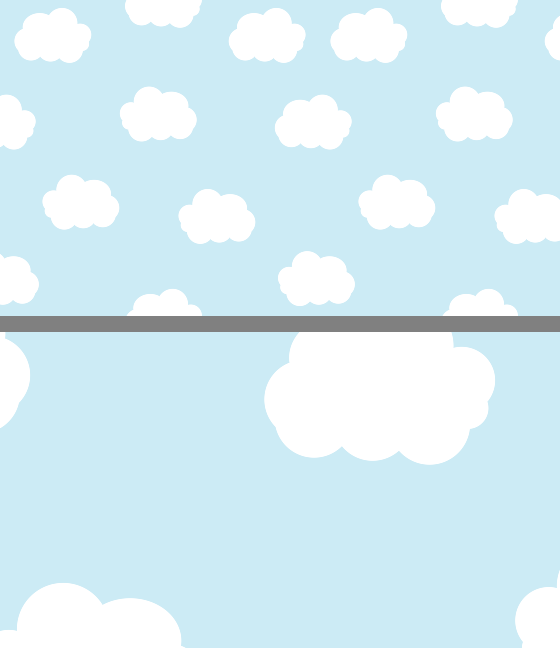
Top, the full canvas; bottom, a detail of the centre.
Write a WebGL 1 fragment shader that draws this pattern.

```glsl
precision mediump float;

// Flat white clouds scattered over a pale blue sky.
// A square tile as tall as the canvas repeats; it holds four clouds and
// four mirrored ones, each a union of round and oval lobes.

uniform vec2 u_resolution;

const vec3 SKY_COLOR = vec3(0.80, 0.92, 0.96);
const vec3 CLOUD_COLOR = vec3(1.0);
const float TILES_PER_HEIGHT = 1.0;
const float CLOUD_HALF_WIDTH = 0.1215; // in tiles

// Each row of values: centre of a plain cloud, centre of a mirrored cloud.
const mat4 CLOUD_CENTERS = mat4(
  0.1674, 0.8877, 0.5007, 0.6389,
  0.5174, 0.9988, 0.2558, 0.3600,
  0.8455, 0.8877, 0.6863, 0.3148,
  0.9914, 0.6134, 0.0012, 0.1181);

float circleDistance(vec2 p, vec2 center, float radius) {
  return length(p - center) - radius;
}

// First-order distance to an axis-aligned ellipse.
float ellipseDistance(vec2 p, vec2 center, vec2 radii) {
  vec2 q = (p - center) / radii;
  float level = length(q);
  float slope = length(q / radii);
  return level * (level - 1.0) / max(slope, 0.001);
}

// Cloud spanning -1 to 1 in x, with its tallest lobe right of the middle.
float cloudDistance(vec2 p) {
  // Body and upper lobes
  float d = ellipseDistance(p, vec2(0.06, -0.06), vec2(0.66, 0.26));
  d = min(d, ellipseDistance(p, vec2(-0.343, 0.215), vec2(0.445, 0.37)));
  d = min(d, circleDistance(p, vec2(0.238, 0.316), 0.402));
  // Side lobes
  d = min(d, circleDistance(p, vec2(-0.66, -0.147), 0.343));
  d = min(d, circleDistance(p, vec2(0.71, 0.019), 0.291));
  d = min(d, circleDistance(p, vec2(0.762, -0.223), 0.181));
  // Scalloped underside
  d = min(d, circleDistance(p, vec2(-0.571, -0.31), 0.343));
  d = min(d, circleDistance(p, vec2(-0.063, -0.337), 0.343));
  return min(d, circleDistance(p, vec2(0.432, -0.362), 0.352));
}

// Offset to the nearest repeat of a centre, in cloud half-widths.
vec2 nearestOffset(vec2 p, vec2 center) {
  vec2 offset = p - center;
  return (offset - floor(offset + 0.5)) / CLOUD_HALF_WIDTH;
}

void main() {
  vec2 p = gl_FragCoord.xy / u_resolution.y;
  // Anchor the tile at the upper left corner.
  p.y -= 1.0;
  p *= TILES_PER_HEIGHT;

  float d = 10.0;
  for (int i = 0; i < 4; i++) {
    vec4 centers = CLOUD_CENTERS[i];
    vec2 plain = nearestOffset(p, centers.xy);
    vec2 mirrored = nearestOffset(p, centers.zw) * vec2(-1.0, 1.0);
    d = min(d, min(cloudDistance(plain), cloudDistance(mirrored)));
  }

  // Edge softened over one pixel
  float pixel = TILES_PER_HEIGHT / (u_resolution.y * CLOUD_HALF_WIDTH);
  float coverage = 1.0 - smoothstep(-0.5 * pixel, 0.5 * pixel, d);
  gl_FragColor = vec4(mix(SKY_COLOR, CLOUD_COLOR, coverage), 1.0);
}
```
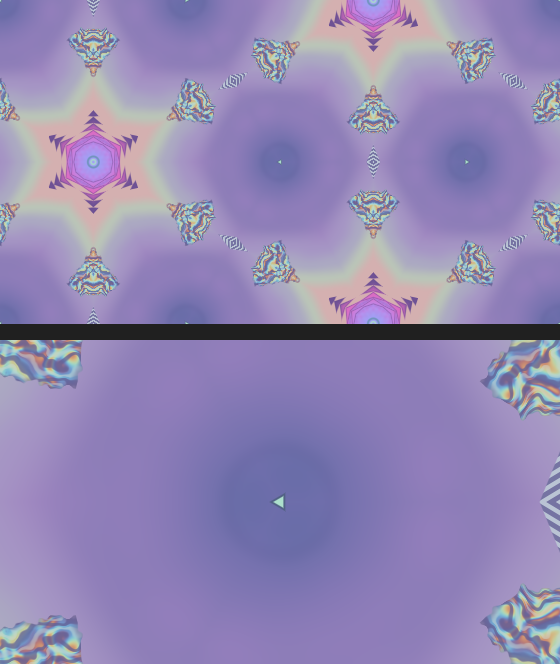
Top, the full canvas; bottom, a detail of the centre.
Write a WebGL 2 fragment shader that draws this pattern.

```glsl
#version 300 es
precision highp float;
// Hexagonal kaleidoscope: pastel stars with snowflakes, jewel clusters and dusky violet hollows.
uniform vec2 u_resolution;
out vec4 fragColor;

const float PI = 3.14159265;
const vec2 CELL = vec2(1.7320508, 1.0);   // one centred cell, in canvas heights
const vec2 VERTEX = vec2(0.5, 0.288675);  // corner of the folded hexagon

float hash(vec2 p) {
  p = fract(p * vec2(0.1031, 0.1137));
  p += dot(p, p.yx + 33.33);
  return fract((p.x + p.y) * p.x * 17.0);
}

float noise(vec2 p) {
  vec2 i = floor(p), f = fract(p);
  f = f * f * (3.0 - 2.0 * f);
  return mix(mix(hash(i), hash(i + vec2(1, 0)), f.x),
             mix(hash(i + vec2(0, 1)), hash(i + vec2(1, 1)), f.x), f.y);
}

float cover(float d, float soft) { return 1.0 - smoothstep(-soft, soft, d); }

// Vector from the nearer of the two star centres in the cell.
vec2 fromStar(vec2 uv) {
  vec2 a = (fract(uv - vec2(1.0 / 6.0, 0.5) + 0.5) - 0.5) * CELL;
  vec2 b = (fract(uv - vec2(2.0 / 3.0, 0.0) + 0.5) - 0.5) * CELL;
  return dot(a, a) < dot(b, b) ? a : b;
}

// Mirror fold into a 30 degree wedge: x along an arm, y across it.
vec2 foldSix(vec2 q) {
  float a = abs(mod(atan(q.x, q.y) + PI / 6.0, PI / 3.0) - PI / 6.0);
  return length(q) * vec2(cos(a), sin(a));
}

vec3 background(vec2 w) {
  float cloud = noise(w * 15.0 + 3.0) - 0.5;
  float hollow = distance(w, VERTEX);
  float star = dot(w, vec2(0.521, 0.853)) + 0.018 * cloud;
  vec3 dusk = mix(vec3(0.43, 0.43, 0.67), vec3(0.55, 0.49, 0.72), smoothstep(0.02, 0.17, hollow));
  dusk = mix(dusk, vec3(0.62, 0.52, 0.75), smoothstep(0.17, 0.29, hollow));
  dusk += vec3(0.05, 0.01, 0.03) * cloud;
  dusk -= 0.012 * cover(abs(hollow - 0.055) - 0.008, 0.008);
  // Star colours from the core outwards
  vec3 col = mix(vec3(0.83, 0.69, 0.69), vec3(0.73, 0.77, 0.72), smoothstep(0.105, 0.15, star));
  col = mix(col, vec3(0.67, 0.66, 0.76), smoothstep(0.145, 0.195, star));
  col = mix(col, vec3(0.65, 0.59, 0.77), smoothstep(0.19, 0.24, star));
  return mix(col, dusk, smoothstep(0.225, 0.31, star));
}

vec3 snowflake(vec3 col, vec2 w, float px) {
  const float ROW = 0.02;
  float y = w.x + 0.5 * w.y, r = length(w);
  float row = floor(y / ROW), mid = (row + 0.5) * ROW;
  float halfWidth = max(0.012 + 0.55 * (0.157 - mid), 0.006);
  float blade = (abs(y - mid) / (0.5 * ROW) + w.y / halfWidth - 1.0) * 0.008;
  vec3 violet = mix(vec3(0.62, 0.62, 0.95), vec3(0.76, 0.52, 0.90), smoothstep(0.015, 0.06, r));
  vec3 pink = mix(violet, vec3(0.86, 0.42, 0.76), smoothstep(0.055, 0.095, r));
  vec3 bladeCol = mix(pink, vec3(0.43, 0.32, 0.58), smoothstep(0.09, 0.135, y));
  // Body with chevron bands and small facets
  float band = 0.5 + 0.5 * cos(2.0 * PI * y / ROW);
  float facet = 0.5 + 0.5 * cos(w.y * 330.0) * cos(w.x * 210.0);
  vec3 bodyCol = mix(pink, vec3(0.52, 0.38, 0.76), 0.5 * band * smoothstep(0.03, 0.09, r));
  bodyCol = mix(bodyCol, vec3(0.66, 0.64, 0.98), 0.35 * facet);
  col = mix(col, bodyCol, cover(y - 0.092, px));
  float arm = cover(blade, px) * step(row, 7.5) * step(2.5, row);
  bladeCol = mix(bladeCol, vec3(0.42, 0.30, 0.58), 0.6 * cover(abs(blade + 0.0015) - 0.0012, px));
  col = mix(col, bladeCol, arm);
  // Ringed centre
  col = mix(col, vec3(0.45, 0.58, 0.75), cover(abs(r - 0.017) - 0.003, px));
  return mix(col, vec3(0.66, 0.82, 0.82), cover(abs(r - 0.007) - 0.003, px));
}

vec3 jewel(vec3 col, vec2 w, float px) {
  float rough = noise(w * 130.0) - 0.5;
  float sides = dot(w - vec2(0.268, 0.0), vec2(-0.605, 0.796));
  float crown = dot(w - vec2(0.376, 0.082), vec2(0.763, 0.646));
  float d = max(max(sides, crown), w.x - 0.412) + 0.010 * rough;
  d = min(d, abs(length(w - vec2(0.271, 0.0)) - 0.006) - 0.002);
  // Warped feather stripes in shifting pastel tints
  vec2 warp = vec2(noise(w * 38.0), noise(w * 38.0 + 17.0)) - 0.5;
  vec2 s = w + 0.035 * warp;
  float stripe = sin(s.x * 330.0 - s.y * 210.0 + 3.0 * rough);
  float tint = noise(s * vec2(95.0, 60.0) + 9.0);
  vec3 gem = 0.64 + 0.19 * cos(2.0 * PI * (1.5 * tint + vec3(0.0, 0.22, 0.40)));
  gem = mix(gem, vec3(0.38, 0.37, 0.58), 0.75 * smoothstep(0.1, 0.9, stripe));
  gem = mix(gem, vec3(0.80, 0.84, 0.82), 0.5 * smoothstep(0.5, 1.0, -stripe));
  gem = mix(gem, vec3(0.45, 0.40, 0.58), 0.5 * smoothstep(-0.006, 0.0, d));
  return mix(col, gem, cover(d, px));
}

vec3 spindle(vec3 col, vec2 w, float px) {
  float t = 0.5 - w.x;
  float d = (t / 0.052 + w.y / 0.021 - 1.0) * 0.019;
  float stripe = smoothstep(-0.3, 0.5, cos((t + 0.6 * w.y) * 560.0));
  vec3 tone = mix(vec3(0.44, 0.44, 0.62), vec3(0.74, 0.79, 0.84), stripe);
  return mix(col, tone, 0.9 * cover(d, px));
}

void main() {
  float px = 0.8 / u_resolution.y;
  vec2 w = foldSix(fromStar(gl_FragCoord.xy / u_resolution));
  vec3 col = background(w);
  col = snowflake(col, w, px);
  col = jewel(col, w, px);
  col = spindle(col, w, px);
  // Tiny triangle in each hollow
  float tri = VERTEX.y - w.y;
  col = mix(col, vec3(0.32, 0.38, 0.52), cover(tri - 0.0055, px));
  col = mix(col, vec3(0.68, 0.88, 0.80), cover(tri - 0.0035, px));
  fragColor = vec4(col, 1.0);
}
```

---------------

**Instructions for the task:** Find the word "upper" in the listing above. Copy each line where it appears.

**Written response:**
  // Body and upper lobes
  // Anchor the tile at the upper left corner.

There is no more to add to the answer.